**What needs to be done**
Scan the lines below for "hash"; report the number of lines that contain it, and only that.

-.-.-

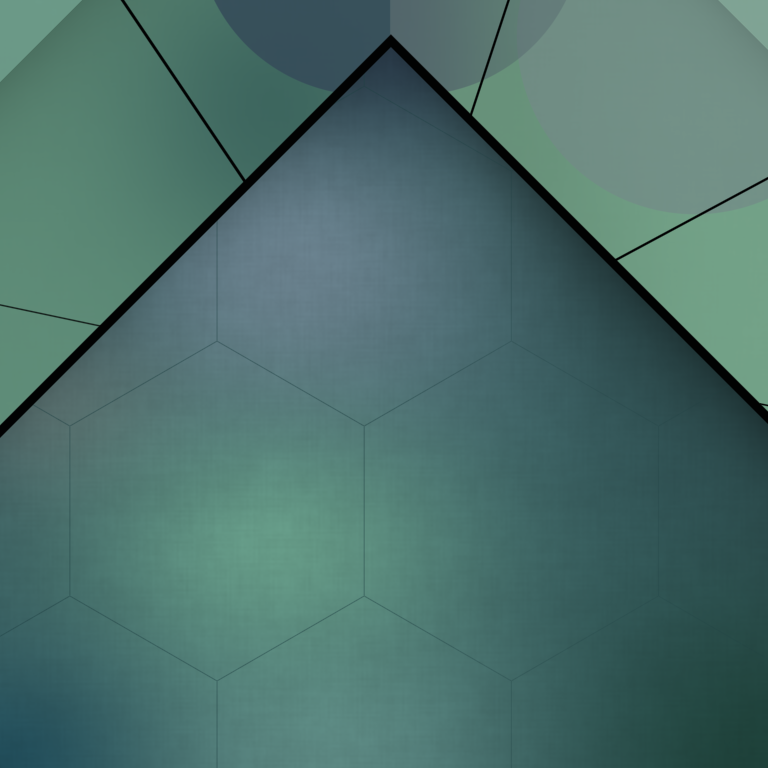
A three.js fragment shader for this background:

```glsl
// A slate and green gable under a black 45-degree roof line, with seamed wall panels above.
// Soft elliptical glows colour the gable, a folded hexagon lattice marks it, and
// translucent discs, folded corners and value-noise grain finish the surfaces.

varying vec2 vUv;

const float SOFT = 0.0011;
const vec2 APEX = vec2(0.509, 0.947);
const float ROOF_HALF_WIDTH = 0.0058;
const vec2 HEX_CENTER = vec2(0.2826, 0.3346);
const float HEX_APOTHEM = 0.1916;
const float HEX_LINE_ALPHA = 0.5;
const float GRAIN = 0.035;

const vec3 INK = vec3(0.004, 0.008, 0.008);
const vec3 GABLE_BASE = vec3(0.21, 0.355, 0.365);
const vec3 SLATE = vec3(0.41, 0.50, 0.55);
const vec3 SEA_GREEN = vec3(0.40, 0.61, 0.53);
const vec3 TEAL = vec3(0.36, 0.53, 0.51);
const vec3 WARM_GRAY = vec3(0.36, 0.43, 0.43);
const vec3 DEEP_GREEN = vec3(0.12, 0.26, 0.23);
const vec3 DEEP_BLUE = vec3(0.13, 0.30, 0.35);
const vec3 APEX_SHADE = vec3(0.17, 0.24, 0.30);
const vec3 HEX_INK = vec3(0.12, 0.25, 0.26);
const vec3 LEFT_WALL = vec3(0.37, 0.55, 0.47);
const vec3 LEFT_SHADE = vec3(0.24, 0.40, 0.37);
const vec3 LEFT_CORNER = vec3(0.42, 0.60, 0.53);
const vec3 RIGHT_WALL = vec3(0.44, 0.62, 0.52);
const vec3 RIGHT_CORNER = vec3(0.50, 0.64, 0.58);
const vec3 MIST = vec3(0.45, 0.54, 0.53);
const vec3 DARK_DISC = vec3(0.21, 0.30, 0.35);
const vec3 PALE_DISC = vec3(0.31, 0.37, 0.41);

float hash(vec2 p) {
  vec3 q = fract(vec3(p.xyx) * 0.1031);
  q += dot(q, q.yzx + 33.33);
  return fract((q.x + q.y) * q.z);
}

float noise(vec2 p) {
  vec2 i = floor(p), f = fract(p);
  f = f * f * (3.0 - 2.0 * f);
  return mix(mix(hash(i), hash(i + vec2(1.0, 0.0)), f.x),
             mix(hash(i + vec2(0.0, 1.0)), hash(i + 1.0), f.x), f.y);
}

// Mottled, lightly woven grain centred on zero
float grain(vec2 p) {
  float sum = 0.0, amp = 0.5, freq = 14.0;
  for (int i = 0; i < 4; i++) {
    sum += amp * (noise(p * freq) - 0.5);
    freq *= 2.7;
    amp *= 0.75;
  }
  float weave = noise(p * vec2(25.0, 320.0)) + noise(p * vec2(320.0, 25.0)) - 1.0;
  return sum + 0.3 * weave;
}

float cover(float d) { return 1.0 - smoothstep(-SOFT, SOFT, d); }

float glow(vec2 p, vec2 center, vec2 radius) {
  vec2 d = (p - center) / radius;
  return exp(-dot(d, d));
}

float seam(vec2 p, vec2 a, vec2 b, float halfWidth) {
  vec2 ab = b - a;
  float t = clamp(dot(p - a, ab) / dot(ab, ab), 0.0, 1.0);
  return cover(length(p - a - ab * t) - halfWidth);
}

// Distance to the nearest edge of a pointy-top hexagon lattice
float hexEdge(vec2 p) {
  vec2 cell = HEX_APOTHEM * vec2(2.0, 3.4641);
  vec2 a = mod(p + 0.5 * cell, cell) - 0.5 * cell;
  vec2 b = mod(p, cell) - 0.5 * cell;
  vec2 q = abs(dot(a, a) < dot(b, b) ? a : b);
  return HEX_APOTHEM - max(q.x, dot(q, vec2(0.5, 0.866)));
}

vec3 gable(vec2 p, float depth) {
  vec3 c = GABLE_BASE;
  c = mix(c, SLATE, glow(p, vec2(0.38, 0.65), vec2(0.26, 0.23)));
  c = mix(c, WARM_GRAY, 0.8 * glow(p, vec2(0.07, 0.47), vec2(0.16, 0.12)));
  c = mix(c, TEAL, 0.95 * glow(p, vec2(0.43, 0.02), vec2(0.27, 0.2)));
  c = mix(c, SEA_GREEN, 0.95 * glow(p, vec2(0.36, 0.29), vec2(0.25, 0.17)));
  c = mix(c, DEEP_GREEN, glow(p, vec2(1.0, 0.0), vec2(0.25)));
  c = mix(c, DEEP_BLUE, glow(p, vec2(0.0), vec2(0.16, 0.13)));
  c = mix(c, APEX_SHADE, glow(p, APEX, vec2(0.2, 0.12)));
  // Shade under the roof, strongest on the right
  float side = smoothstep(0.45, 0.8, p.x);
  c *= 1.0 - mix(0.14, 0.45, side) * exp(-depth / mix(0.025, 0.08, side));
  float line = cover(hexEdge(p - HEX_CENTER) - 0.0006);
  c = mix(c, HEX_INK, line * HEX_LINE_ALPHA * (1.0 - 0.5 * side));
  return c * (1.0 + GRAIN * 2.0 * grain(p));
}

vec3 walls(vec2 p) {
  // Panels with a lighter folded corner casting a soft shadow
  float foldL = p.x + 1.0 - p.y - 0.107;
  float foldR = 2.0 - p.x - p.y - 0.065;
  vec3 left = mix(LEFT_WALL, LEFT_SHADE, glow(p, vec2(0.36, 0.86), vec2(0.2, 0.22)));
  left *= 1.0 - 0.18 * exp(-max(foldL, 0.0) / 0.08);
  left = mix(left, LEFT_CORNER, cover(foldL));
  vec3 right = RIGHT_WALL * mix(0.92, 1.02, smoothstep(0.65, 0.95, p.x));
  right = mix(right, MIST, 0.7 * cover(length(p - vec2(0.905, 0.953)) - 0.232));
  right *= 1.0 - 0.10 * exp(-max(foldR, 0.0) / 0.04);
  right = mix(right, RIGHT_CORNER, cover(foldR));
  // Dark disc mirrored across the central corner
  float disc = cover(length(vec2(abs(p.x - 0.508) - 0.03, p.y - 1.098)) - 0.222);
  left = mix(left, DARK_DISC, 0.9 * disc);
  right = mix(right, PALE_DISC, disc * mix(0.85, 0.35, smoothstep(0.5, 0.72, p.x)));
  vec3 c = mix(left, right, smoothstep(-SOFT, SOFT, p.x - 0.508));
  float s = seam(p, vec2(0.158, 1.002), vec2(0.32, 0.762), 0.0019);
  s = max(s, 0.8 * seam(p, vec2(0.0, 0.603), vec2(0.133, 0.575), 0.0009));
  s = max(s, seam(p, vec2(0.663, 1.002), vec2(0.613, 0.85), 0.0015));
  s = max(s, seam(p, vec2(1.0, 0.768), vec2(0.801, 0.661), 0.0015));
  s = max(s, seam(p, vec2(0.99, 0.474), vec2(1.0, 0.472), 0.001));
  return mix(c, INK, s) * (1.0 + 0.3 * GRAIN * grain(p));
}

void main() {
  float roof = (abs(vUv.x - APEX.x) + vUv.y - APEX.y) * 0.7071;
  vec3 color = mix(walls(vUv), gable(vUv, max(-roof, 0.0)), cover(roof));
  color = mix(color, INK, cover(abs(roof) - ROOF_HALF_WIDTH));
  gl_FragColor = vec4(color, 1.0);
}
```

-.-.-

**Completed task**
3